Friday, 10.1.04: Expatriates: Social Outcasts & Political Exiles
Thinking as I type...
Yesterday I wrote:
I keep coming back to this idea of the expatriate. I wonder why that is.
Expatriates are different from immigrants, although I'm sure the boundaries are blurred. You think of an immigrant as someone who has come to stay. Irish emigrated to America to escape crushing poverty and start over. European Jews emigrated to Israel to start over with religious freedom in their "homeland."
Expatriate has the air of exile. Not always -- Americans who retire in Mexico or gets jobs in Saudi Arabia often live in enclaves of expatriates. They are not giving up their citizenship. They are guests who don't really intend to assimilate, even if they wind up living their permanently.
But I'm more curious about the political exile or the social outcast. They say that many artists went to Paris in the twenties or lived for extended periods in the South Seas because they wanted the stimulation of an exotic environment to spur their imaginations. I'll buy that. But I also think that their native land had become uncomfortable for them in some way. They were misfits longing for a place where they could be comfortable or a place that would help them understand who they were. Think of all the gays who were among those famous expatriates: Gertrude Stein, Paul Bowles, James Baldwin...

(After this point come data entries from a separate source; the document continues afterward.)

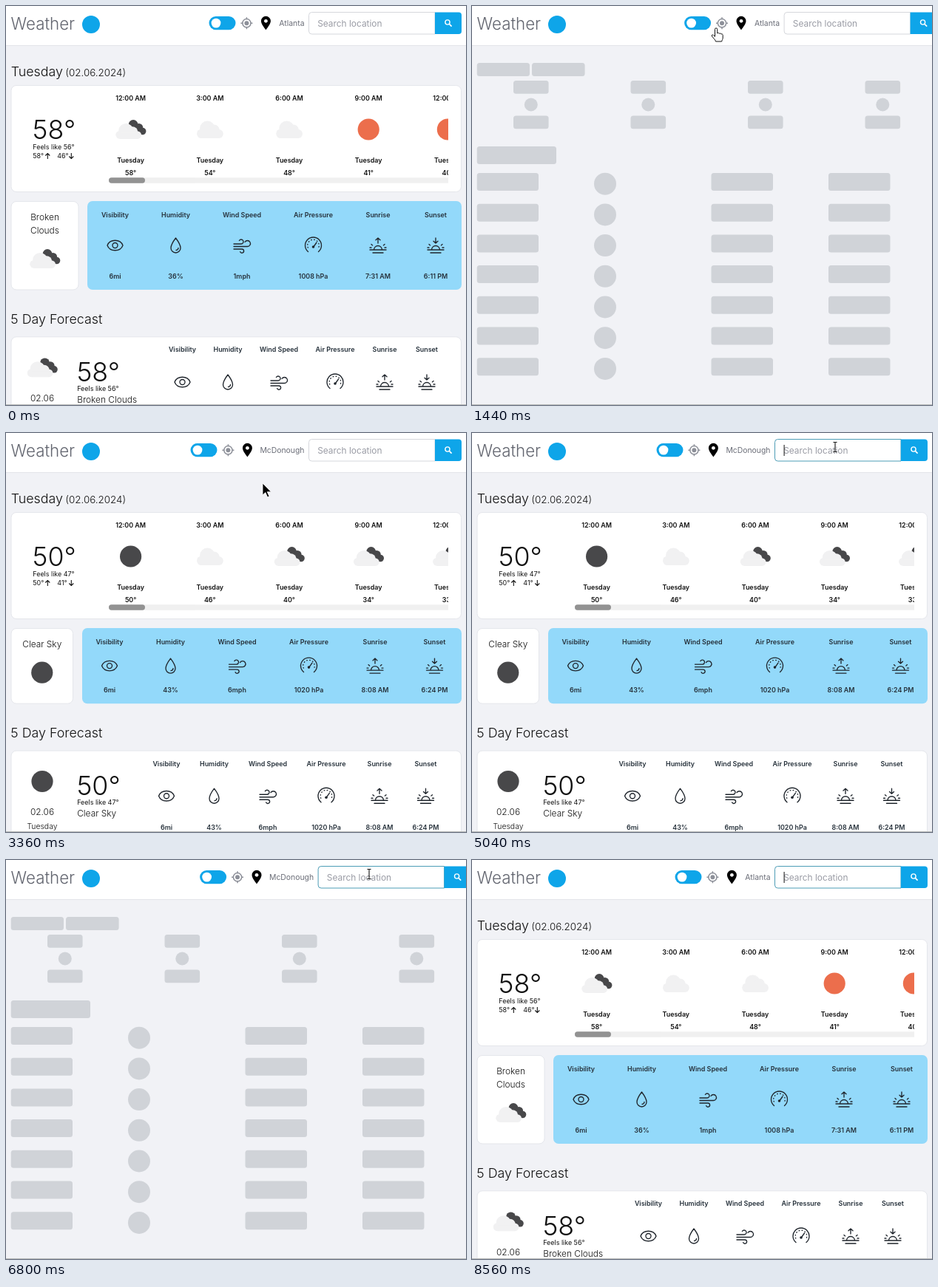
Recreate the animation shown at these times as an HTML page. Size 622x540 px, loop 8640 ms.

```html
<!DOCTYPE html>
<html lang="en">
<head>
<meta charset="utf-8">
<title>Weather</title>
<style>
html, body { margin: 0; width: 100%; height: 100%; overflow: hidden; background: #f1f2f6; }
svg { display: block; font-family: Inter, Roboto, sans-serif; }
.big { font-size: 35.7px; font-weight: 300; }
.h1 { font-size: 22.3px; font-weight: 300; }
.h2 { font-size: 17.85px; font-weight: 300; }
.date { font-size: 13.4px; font-weight: 300; }
.base { font-size: 11.9px; font-weight: 300; }
.field { font-size: 11.9px; }
.sm { font-size: 10.4px; }
.light { font-size: 10.4px; font-weight: 300; }
.xs { font-size: 8.93px; }
.bold { font-size: 8.93px; font-weight: 600; }
.mid { text-anchor: middle; }
.line { fill: none; stroke: #20262d; stroke-width: 1.35; stroke-linecap: round; stroke-linejoin: round; }
.card { fill: #fff; stroke: #e4e6eb; stroke-width: 1; }
</style>
</head>
<body>
<svg id="stage" width="622" height="540" viewBox="0 0 622 540"></svg>
<script>
const LOOP = 8640, STEP = 80, BLUE = '#0ea5e9';
const SKELETON = [[1280, 2240], [6560, 7040]];
const LOCAL = [2960, 7280];            // second city is shown
const FOCUS = 4960;
const KEYS = [5200, 5360, 5520, 5680, 5840, 5920, 6080];
const MENU = [6320, 6560];
const CARET_OFF = [[6800, 7280], [7760, 8320]];
const PATH = [
  [80, 455, 530], [560, 350, 62], [720, 346, 56], [960, 344, 52], [1280, 330, 30],
  [2160, 330, 30], [2320, 338, 36], [2720, 347, 68], [3440, 347, 68],
  [3840, 440, 10], [4160, 491, 19], [7200, 491, 19], [8080, 548, 556]
];

const rect = (x, y, w, h, r, fill, more = '') =>
  `<rect x="${x}" y="${y}" width="${w}" height="${h}" rx="${r}" fill="${fill}" ${more}/>`;
const dot = (x, y, r, fill) => `<circle cx="${x}" cy="${y}" r="${r}" fill="${fill}"/>`;
const text = (x, y, cls, s, fill = '#111') => `<text x="${x}" y="${y}" class="${cls}" fill="${fill}">${s}</text>`;
const at = (x, y, body) => `<g transform="translate(${x} ${y})">${body}</g>`;
const card = (x, y, w, h) => `<rect class="card" x="${x}" y="${y}" width="${w}" height="${h}" rx="7"/>`;
const line = d => `<path class="line" d="${d}"/>`;

// Weather pictures, centred on 0,0
const cloud = fill => dot(-11.5, 5.7, 6.3, fill) + dot(-3.5, -1.2, 10.2, fill) + dot(5.5, 1, 7.5, fill) +
  dot(12, 6, 6, fill) + rect(-11.5, 3, 23.5, 9, 0, fill);
const DARK = '#48484a', PALE = '#f1f1f2';
const sky = {
  sun: dot(0, 0, 14.6, '#ec6e4c'),
  night: dot(0, 0, 14.6, DARK),
  cloud: cloud(PALE),
  broken: dot(3.5, -6.5, 6.4, DARK) + dot(11, -2.5, 5.6, DARK) + dot(16, 2.5, 4.8, DARK) +
    rect(4, -4, 10, 11, 3, DARK) + at(-3, 2.2, `<g transform="scale(.97 .9)">${cloud(PALE)}</g>`)
};

// Line icons, centred on 0,0
const horizon = 'M-11 6H11M-7 10H7M-5.5 6A5.5 5.5 0 0 1 5.5 6M-9-1.5l1.6 1.4M9-1.5l-1.6 1.4M-11 3h2M9 3h2';
const icons = [
  line('M-10.5 0C-7-9 7-9 10.5 0C7 9-7 9-10.5 0Z') + '<circle class="line" r="3.5"/>',
  line('M0-10C3-6 6.5-1 6.5 3.5A6.5 6.5 0 0 1-6.5 3.5C-6.5-1-3-6 0-10ZM3.5 3.5A3.2 3.2 0 0 1 .5 6.5'),
  line('M-11-2H-1A3 3 0 1 0-3.6-6.5M-11 1.5H7.5A4 4 0 1 0 4-4.5M-11 5H0A2.6 2.6 0 1 1-2.4 8.6'),
  line('M-7 8.5A11 11 0 1 1 7 8.5M1 1L4.5-4') + dot(0, 2, 1.8, '#20262d') +
    '<path class="line" stroke-dasharray=".6 3.5" d="M-7.2 3A7.8 7.8 0 1 1 7.2 3"/>',
  line(horizon + 'M0-3V-10M-3-7.2L0-10L3-7.2'),
  line(horizon + 'M0-10V-3M-3-5.8L0-3L3-5.8')
];
const LABELS = ['Visibility', 'Humidity', 'Wind Speed', 'Air Pressure', 'Sunrise', 'Sunset'];

const stats = (xs, values, label, icon, value) => xs.map((x, i) =>
  text(x, label + 3.2, 'bold mid', LABELS[i], '#26313b') + at(x, icon, icons[i]) +
  text(x, value + 3.2, 'bold mid', values[i], '#26313b')).join('');

const cities = [
  {
    name: 'Atlanta', shift: 0, temp: 58, feels: 56, low: 46, sky: 'broken', words: ['Broken', 'Clouds'],
    temps: [58, 54, 48, 41, 40], skies: ['broken', 'cloud', 'cloud', 'sun', 'sun'],
    values: ['6mi', '36%', '1mph', '1008 hPa', '7:31 AM', '6:11 PM'],
    side: 98, left: 110, bottom: 384,
    cols: [147.5, 229.5, 319, 415.5, 503, 581], days: [238.5, 300, 369, 445, 512, 569]
  },
  {
    name: 'McDonough', shift: -25, temp: 50, feels: 47, low: 41, sky: 'night', words: ['Clear Sky'],
    temps: [50, 46, 40, 34, 33], skies: ['night', 'cloud', 'broken', 'broken', 'broken'],
    values: ['6mi', '43%', '6mph', '1020 hPa', '8:08 AM', '6:24 PM'],
    side: 90.5, left: 103, bottom: 366.2,
    cols: [140, 222.5, 312.5, 409.5, 499, 579.5], days: [217, 281.5, 354, 433, 505, 567.5]
  }
];
const HOURS = ['12:00 AM', '3:00 AM', '6:00 AM', '9:00 AM', '12:00 PM'];

function page(c) {
  const hours = HOURS.map((h, i) => {
    const x = 168.6 + i * 107.2;
    return text(x, 128.2, 'bold mid', h) + at(x, 167, sky[c.skies[i]]) +
      text(x, 211.6, 'bold mid', 'Tuesday') + text(x, 229.4, 'bold mid', c.temps[i] + '°');
  }).join('');
  const mid = (264 + c.bottom) / 2, center = (7 + c.side) / 2;
  const arrow = (x, d) => `<path d="${d}" transform="translate(${x} 203)" fill="none" stroke="#111" stroke-width="1.1"/>`;
  const forecast = card(7, 447.8, 608.5, 120) + at(49, 489.3, sky[c.sky]) +
    text(95.7, 507.5, 'big', c.temp + '°') + text(96.2, 521.2, 'xs', `Feels like ${c.feels}°`) +
    text(96.2, 537.2, 'base', c.words.join(' ')) + text(49, 535.2, 'base mid', '02.06') +
    text(49, 553.5, 'light mid', 'Tuesday') + stats(c.days, c.values, 465.2, 509, 551.3);
  return text(6.7, 95.4, 'h2', 'Tuesday') + text(80.3, 94.8, 'date', '(02.06.2024)') +
    card(7, 107.5, 608.5, 144) +
    text(35.8, 180, 'big', c.temp + '°') + text(36.3, 194.2, 'xs', `Feels like ${c.feels}°`) +
    text(36.3, 206.2, 'xs', c.temp + '°') + arrow(56.3, 'M0 4V-3.5M-3-.5L0-3.5L3-.5') +
    text(69.3, 206.2, 'xs', c.low + '°') + arrow(88.3, 'M0-4V3.5M-3 .5L0 3.5L3 .5') +
    `<g clip-path="url(#hours)">${hours}${rect(139, 232.3, 465, 7.4, 3.7, '#f0f0f0')}</g>` +
    rect(139, 232.3, 49, 7.4, 3.7, '#929292') +
    card(7, 264.5, c.side - 7, c.bottom - 264.5) +
    c.words.map((w, i) => text(center, 289.8 + i * 17.8, 'base mid', w)).join('') +
    at(center, c.words.length * 17.8 + 306.4, sky[c.sky]) +
    rect(c.left, 264, 616 - c.left, c.bottom - 264, 7, '#93d9fa') +
    stats(c.cols, c.values, 282.4, mid, c.bottom - 18.2) +
    at(0, c.bottom - 384, text(6.3, 429.8, 'h2', '5 Day Forecast') + forecast);
}

function skeleton() {
  const GREY = '#d0d3d8', box = (x, y, w, h) => rect(x, y, w, h, 3.5, GREY);
  let out = box(6.7, 77, 71.3, 18) + box(81, 77, 71.6, 18) + box(6.7, 190, 107.3, 24);
  for (let i = 0; i < 4; i++) {
    const x = 56 + i * 158.5;
    out += box(x, 101, 47.6, 17.7) + dot(x + 23.8, 133.5, 9, GREY) + box(x, 148.5, 47.6, 17.7);
  }
  for (let i = 0; i < 7; i++) {
    const y = 226 + i * 41.7;
    out += box(6.7, y, 83.3, 24) + dot(180, y + 14.7, 15, GREY) + box(323.5, y, 83.5, 24) + box(482, y, 83.5, 24);
  }
  return out;
}

const place = c => `<g id="${c.name}">` + at(c.shift, 0,
  rect(274.5, 14, 36, 18.2, 9.1, BLUE) + dot(284, 23.1, 6.4, '#fff') +
  at(325.4, 23.2, '<path d="M0-8V-5M0 8V5M-8 0H-5M8 0H5" stroke="#8d9099" stroke-width="1.5"/>' +
    '<circle r="5.6" fill="none" stroke="#8d9099" stroke-width="1.5"/>' + dot(0, 0, 3, '#8d9099')) +
  at(351.4, 20.3, '<path d="M0 12.3C-2.4 8.6-6.5 4-6.5 0A6.5 6.5 0 0 1 6.5 0C6.5 4 2.4 8.6 0 12.3Z"/>' + dot(0, 0, 2.4, '#fff'))) +
  text(403.5, 27.1, 'sm', c.name, '#6b6e78').replace('<text', '<text text-anchor="end"') + '</g>';

const stage = document.getElementById('stage');
stage.innerHTML = `<clipPath id="hours"><rect x="139" y="110" width="459" height="132"/></clipPath>` +
  rect(0, 0, 622, 540, 0, '#f1f2f6') +
  cities.map((c, i) => `<g id="page${i}">${page(c)}</g>`).join('') +
  `<g id="bones">${skeleton()}</g>` +
  rect(0, 0, 622, 53, 0, '#fff') + rect(0, 53, 622, 1, 0, '#e3e5e9') +
  text(6.6, 31.6, 'h1', 'Weather', '#62656f') + dot(115, 25, 12, BLUE) +
  '<g id="bar">' + cities.map(place).join('') +
  '<path id="box" d="M580 8.5H413.5a4 4 0 0 0-4 4V34a4 4 0 0 0 4 4H580Z" fill="#fff"/>' +
  `<path d="M580 8.5H612a4 4 0 0 1 4 4V34a4 4 0 0 1-4 4H580Z" fill="${BLUE}"/>` +
  '<path d="M599.6 24.6l3 3" stroke="#fff" stroke-width="1.6"/>' +
  '<circle cx="597" cy="22" r="3.1" fill="none" stroke="#fff" stroke-width="1.4"/>' +
  '<text id="query" x="421.2" y="27.5" class="field"></text>' + rect(421.6, 16, 1, 15, 0, '#111', 'id="caret"') + '</g>' +
  '<g id="menu">' + rect(409.5, 41.5, 148.5, 125.5, 4, '#fff', 'stroke="#d8dae0"') +
  [0, 1, 2, 3].map(i => text(418.5, 64.2 + i * 26.7, 'field', 'Atlanta')).join('') + '</g>' +
  rect(0, 539, 622, 1, 0, '#b9bbb9') +
  '<g id="pointer">' +
  '<path id="arrow" d="M0 0V16L3.8 12.6L6.6 18.8L9 17.7L6.2 11.7H11.5Z" fill="#000" stroke="#fff" stroke-width=".8"/>' +
  '<path id="hand" d="M-1.5 1.5a1.6 1.6 0 0 1 3.2 0V7c.8-1 2.5-.7 2.7.4.9-.8 2.3-.4 2.5.7 1-.6 2.3 0 2.3 1.3V13c0 2-1.2 3-1.5 5H-.5c-.5-2.4-3-4.3-5-7-1-1.7.6-2.7 2-1.6l2 1.9Z" fill="#fff" stroke="#111"/>' +
  '<path id="beam" d="M-2.5-6.5H-.8L0-6L.8-6.5H2.5M0-6V6M-2.5 6.5H-.8L0 6L.8 6.5H2.5" fill="none" stroke="#111" stroke-width="1.1"/>' +
  '</g>';

const $ = id => document.getElementById(id);
const show = (id, on) => $(id).setAttribute('display', on ? 'inline' : 'none');
const within = (t, [a, b]) => t >= a && t < b;

function pointer(t) {
  const i = PATH.findIndex(p => p[0] > t);
  if (i <= 0) return i ? PATH[PATH.length - 1].slice(1) : [0, -60];
  const [t0, x0, y0] = PATH[i - 1], [t1, x1, y1] = PATH[i];
  const k = (t - t0) / (t1 - t0), e = k * k * (3 - 2 * k);
  return [x0 + (x1 - x0) * e, y0 + (y1 - y0) * e];
}

function draw(now) {
  let t = now % LOOP;
  t -= t % STEP;
  const loading = SKELETON.some(s => within(t, s)), city = within(t, LOCAL) ? 1 : 0;
  cities.forEach((c, i) => {
    show('page' + i, !loading && i === city);
    show(c.name, i === city);
  });
  show('bones', loading);
  show('menu', within(t, MENU));
  $('bar').setAttribute('transform', `translate(${loading ? 12.6 : 0} 0)`);

  const focus = t >= FOCUS;
  const typed = t < MENU[1] ? 'atlanta'.slice(0, KEYS.filter(k => k <= t).length) : '';
  const query = $('query');
  query.textContent = typed || 'Search location';
  query.setAttribute('fill', typed ? '#222' : '#9a9ca5');
  $('box').setAttribute('stroke', focus ? '#4d9db6' : '#d5d7dc');
  show('caret', focus && !CARET_OFF.some(s => within(t, s)));
  $('caret').setAttribute('x', typed ? 421.2 + query.getComputedTextLength() : 421.6);

  const [x, y] = pointer(t);
  const beam = x > 410 && x < 580 && y > 7 && y < 39, hand = within(t, [1200, 2240]);
  show('beam', beam);
  show('hand', hand);
  show('arrow', !beam && !hand);
  $('pointer').setAttribute('transform', `translate(${x} ${y})`);
}

let start;
function tick(now) {
  start ??= now;
  draw(now - start);
  requestAnimationFrame(tick);
}
draw(0);
requestAnimationFrame(tick);
</script>
</body>
</html>
```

The political exile seems saddest. Think of all those Cubans in Miami -- the first wave, at least, who escaped from Fidel but intended to stick together and organize his overthrow from Florida. Think of Jews fleeing Germany or Austria when they realized what Hitler was up to.
I'm curious about the decision-making -- the moment when someone gives up the notion of "working from within." The moment when someone gives up seeing himself as part of the Resistance and decides to grab what he can and get the hell out. I'm reading Persepolis, a comic-book style memoir about the Islamic revolution in Iran in 1979. It isn't always clear when you need to go. Some people bolted. Some people stuck around, hoping that the situation was only temporary.
When the person who bolts starts hearing news that her friends who stayed are being tortured, does she feel guilty? Does she feel like she lost her chance to be noble, to fight the good fight?
Some days I think of these things from my Parisian garret.
Persepolis by Marjane Satrapi